10. There are several companies that make excellent whole-grain products (see chart below). Ezekiel Bread is available in the freezer of most health food stores or health sections of your grocery store if you do not want to bake your own. My personal favorite is an excellent company that not only uses whole grains, they also use no hydrogenated oils in their baked goods . They are Natural Ovens from Manitowoc, WI. If you can’t get their products locally, go to www.naturalovens.com to find out which stores carry them or to order online.

Explore a health-food store or spend some time in the health section of your grocery store. Whole grains like bulgur, kasha, amaranth and quinoa are much higher in fiber and nutrients, have more flavor and texture than noodles or white rice. Treat yourself to a couple of cookbooks from Indian, Middle Eastern or other cuisines that use these grains, and experiment. Jazz them up even more with vegetables and seasonings such as curry powder, sage or rosemary.

  • BREAD made with white flour (Any brand sold at regular grocery stores)
  • CRACKERS made with white flour
  • PASTA made with white flour
  • Eden Pasta

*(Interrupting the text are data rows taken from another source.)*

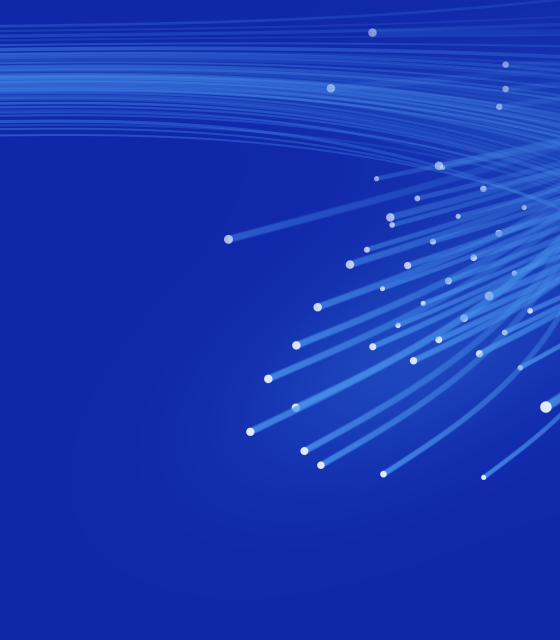
This background is drawn by a Shadertoy shader. Its source:

```glsl
// Glowing optical fibres sweep in as thin lines and fan out as lit tubes on deep blue.
#define BASE_COLOR vec3(0.06, 0.155, 0.665)
#define GLOW_COLOR vec3(0.16, 0.37, 0.80)
#define LINE_COLOR vec3(0.25, 0.50, 0.89)
#define TUBE_COLOR vec3(0.28, 0.57, 0.93)
#define TIP_COLOR vec3(0.90, 0.93, 1.0)
#define LINE_COUNT 46
#define RIM_COUNT 12
#define INNER_COUNT 26
#define BAND_HEIGHT 0.874
#define BAND_SPREAD 0.088
#define TUBE_RADIUS 0.0066

float hash(float n) {
    return fract(sin(n * 127.1) * 43758.5453);
}

float blob(vec2 p, vec2 center, vec2 size) {
    vec2 q = (p - center) / size;
    return exp(-dot(q, q));
}

// Downward bend of a thin line that starts at height y0 on the left
float bendOf(float y0) {
    return clamp((0.931 - y0) * 1.3, -0.04, 0.12);
}

vec3 background(vec2 p) {
    vec3 color = BASE_COLOR;
    float band = BAND_HEIGHT - 0.08 * pow(p.x / 0.875, 2.6);
    float bandWidth = 0.032 + 0.055 * p.x * p.x;
    float bandGlow = exp(-pow((p.y - band) / bandWidth, 2.0));
    color = mix(color, GLOW_COLOR, 0.42 * bandGlow);

    // Tilted halo behind the fan, and wide light at the right
    vec2 q = p - vec2(0.64, 0.445);
    q = vec2(0.88 * q.x + 0.47 * q.y, 0.88 * q.y - 0.47 * q.x);
    color = mix(color, GLOW_COLOR, 0.55 * blob(q, vec2(0.0), vec2(0.28, 0.145)));
    color = mix(color, GLOW_COLOR, 0.28 * blob(p, vec2(0.90, 0.70), vec2(0.27, 0.25)));
    return color;
}

// Thin lines: dense in the middle of the band, sparse at its rims
void drawLines(inout vec3 color, vec2 p, float px) {
    float t = p.x / 0.875;
    for (int i = 0; i < LINE_COUNT; i++) {
        float n = float(i);
        float s = (n + 0.5) / float(LINE_COUNT) * 2.0 - 1.0;
        float y0 = BAND_HEIGHT + BAND_SPREAD * s * mix(0.38, 1.0, s * s);
        y0 += (hash(n + 3.0) - 0.5) * 0.006;
        float bend = bendOf(y0) * mix(0.8, 1.15, hash(n + 17.0));
        float y = y0 + 0.012 * t * (1.0 - t) - bend * pow(t, 2.6);
        float slope = bend * 2.97 * pow(t, 1.6);
        float d = abs(p.y - y) / sqrt(1.0 + slope * slope);
        float halfWidth = mix(0.0005, 0.0022, pow(hash(n + 31.0), 4.0));
        float cover = 1.0 - smoothstep(halfWidth, halfWidth + 1.3 * px, d);
        float strength = mix(0.22, 0.6, hash(n + 47.0)) * mix(1.0, 0.55, t);
        color = mix(color, LINE_COLOR, cover * strength);
    }
}

// One tube that leaves its round tip and curls upward to the right
void drawFibre(inout vec3 color, vec2 p, float px, vec2 tip, float radius) {
    float low = max((0.741 - tip.y) / 0.482, 0.0);
    float light = 1.0 - smoothstep(0.36, 0.88, tip.y);
    float angle = 0.19 + 0.35 * low + 0.40 * (tip.x - 0.52) * low;
    angle *= 1.0 - smoothstep(0.78, 0.93, tip.y);
    float curl = low * clamp(0.3 + 4.0 * (tip.x - 0.37), 0.1, 1.8);

    vec2 dir = vec2(cos(angle), sin(angle));
    vec2 q = p - tip;
    float u = dot(q, dir);
    float v = dot(q, vec2(-dir.y, dir.x));
    float slope = 3.0 * curl * u * u;
    float d = abs(v - curl * u * u * u) / sqrt(1.0 + slope * slope);

    float width = radius * 0.9;
    float cover = (1.0 - smoothstep(width * 0.5, width + px, d)) * step(0.0, u);
    float fade = mix(0.25, 0.85, light) * exp(-2.2 * max(u, 0.0));
    color = mix(color, mix(LINE_COLOR, TUBE_COLOR, light), cover * fade);

    float disc = 1.0 - smoothstep(radius - px * 0.7, radius + px * 0.7, length(q));
    color = mix(color, TIP_COLOR, disc * mix(0.52, 0.97, light));
}

void mainImage(out vec4 fragColor, in vec2 fragCoord) {
    float px = 1.0 / iResolution.y;
    vec2 p = fragCoord * px;
    vec3 color = background(p);
    drawLines(color, p, px);

    // Small tips inside the fan, spread by the golden ratio
    for (int i = 0; i < INNER_COUNT; i++) {
        float n = float(i);
        float s = (n + 0.5) / float(INNER_COUNT);
        float x = 0.57 + 0.27 * fract(n * 0.618 + 0.45);
        float y = mix(0.75, 0.42, pow(s, 0.85));
        float radius = TUBE_RADIUS * mix(0.6, 1.1, pow(hash(n + 5.0), 2.0));
        drawFibre(color, p, px, vec2(x, y), radius);
    }

    // Faint tips beside the band
    for (int i = 0; i < 3; i++) {
        float n = float(i);
        vec2 tip = vec2(0.790 - 0.005 * n * (n - 1.0), 0.899 - 0.043 * n + 0.005 * n * n);
        drawFibre(color, p, px, tip, TUBE_RADIUS * 0.75);
    }
    drawFibre(color, p, px, vec2(0.517, 0.862), TUBE_RADIUS);
    drawFibre(color, p, px, vec2(0.582, 0.949), TUBE_RADIUS);

    // Long tubes whose tips follow the curved rim of the fan
    drawFibre(color, p, px, vec2(0.357, 0.626), TUBE_RADIUS * 1.05);
    for (int i = 0; i < RIM_COUNT; i++) {
        float s = float(i) / float(RIM_COUNT - 1);
        float stagger = (i % 2 == 0 ? 0.042 : -0.042) * exp(-pow((s - 0.6) / 0.15, 2.0));
        float x = 0.423 + 0.781 * (s - 0.58) * (s - 0.58) + 0.195 * pow(s, 8.0) + stagger;
        float y = 0.741 - 0.487 * (1.0 - pow(1.0 - s, 1.9));
        drawFibre(color, p, px, vec2(x, y), TUBE_RADIUS * mix(1.0, 0.6, pow(s, 6.0)));
    }
    drawFibre(color, p, px, vec2(0.853, 0.364), TUBE_RADIUS * 1.35);

    fragColor = vec4(color, 1.0);
}
```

  • BAGELS made with white flour
  • TORTILLAS made with white flour
  • BREAKFAST CEREALS (All extruded breakfast cereals, whether sold in supermarkets or health food stores)
  • Alvarado Street Bakery
  • Cybro’s
  • Shiloh Farms Bakery
  • Natural Ovens Bakery
  • Nature’s Path
  • Ezekiel Bread
  • Jerusalem Pita Bread
  • Great Grains (California) and other local bakeries that use whole grains
  • Wasa Sourdough Rye
  • Ak Mak
  • Hol-Grain
  • Eden Pasta
  • Alvarado Street Bakery bagels
  • Natural Ovens bagels
  • Alvarado Street Bakery sprouted wheat tortillas
  • Wild Rice
  • Lundberg Organic Brown Rice
  • Bob’s Red Mill Grains
  • Arrowhead Mills Grains
  • Steel-cut oats or barley
  • Wheatena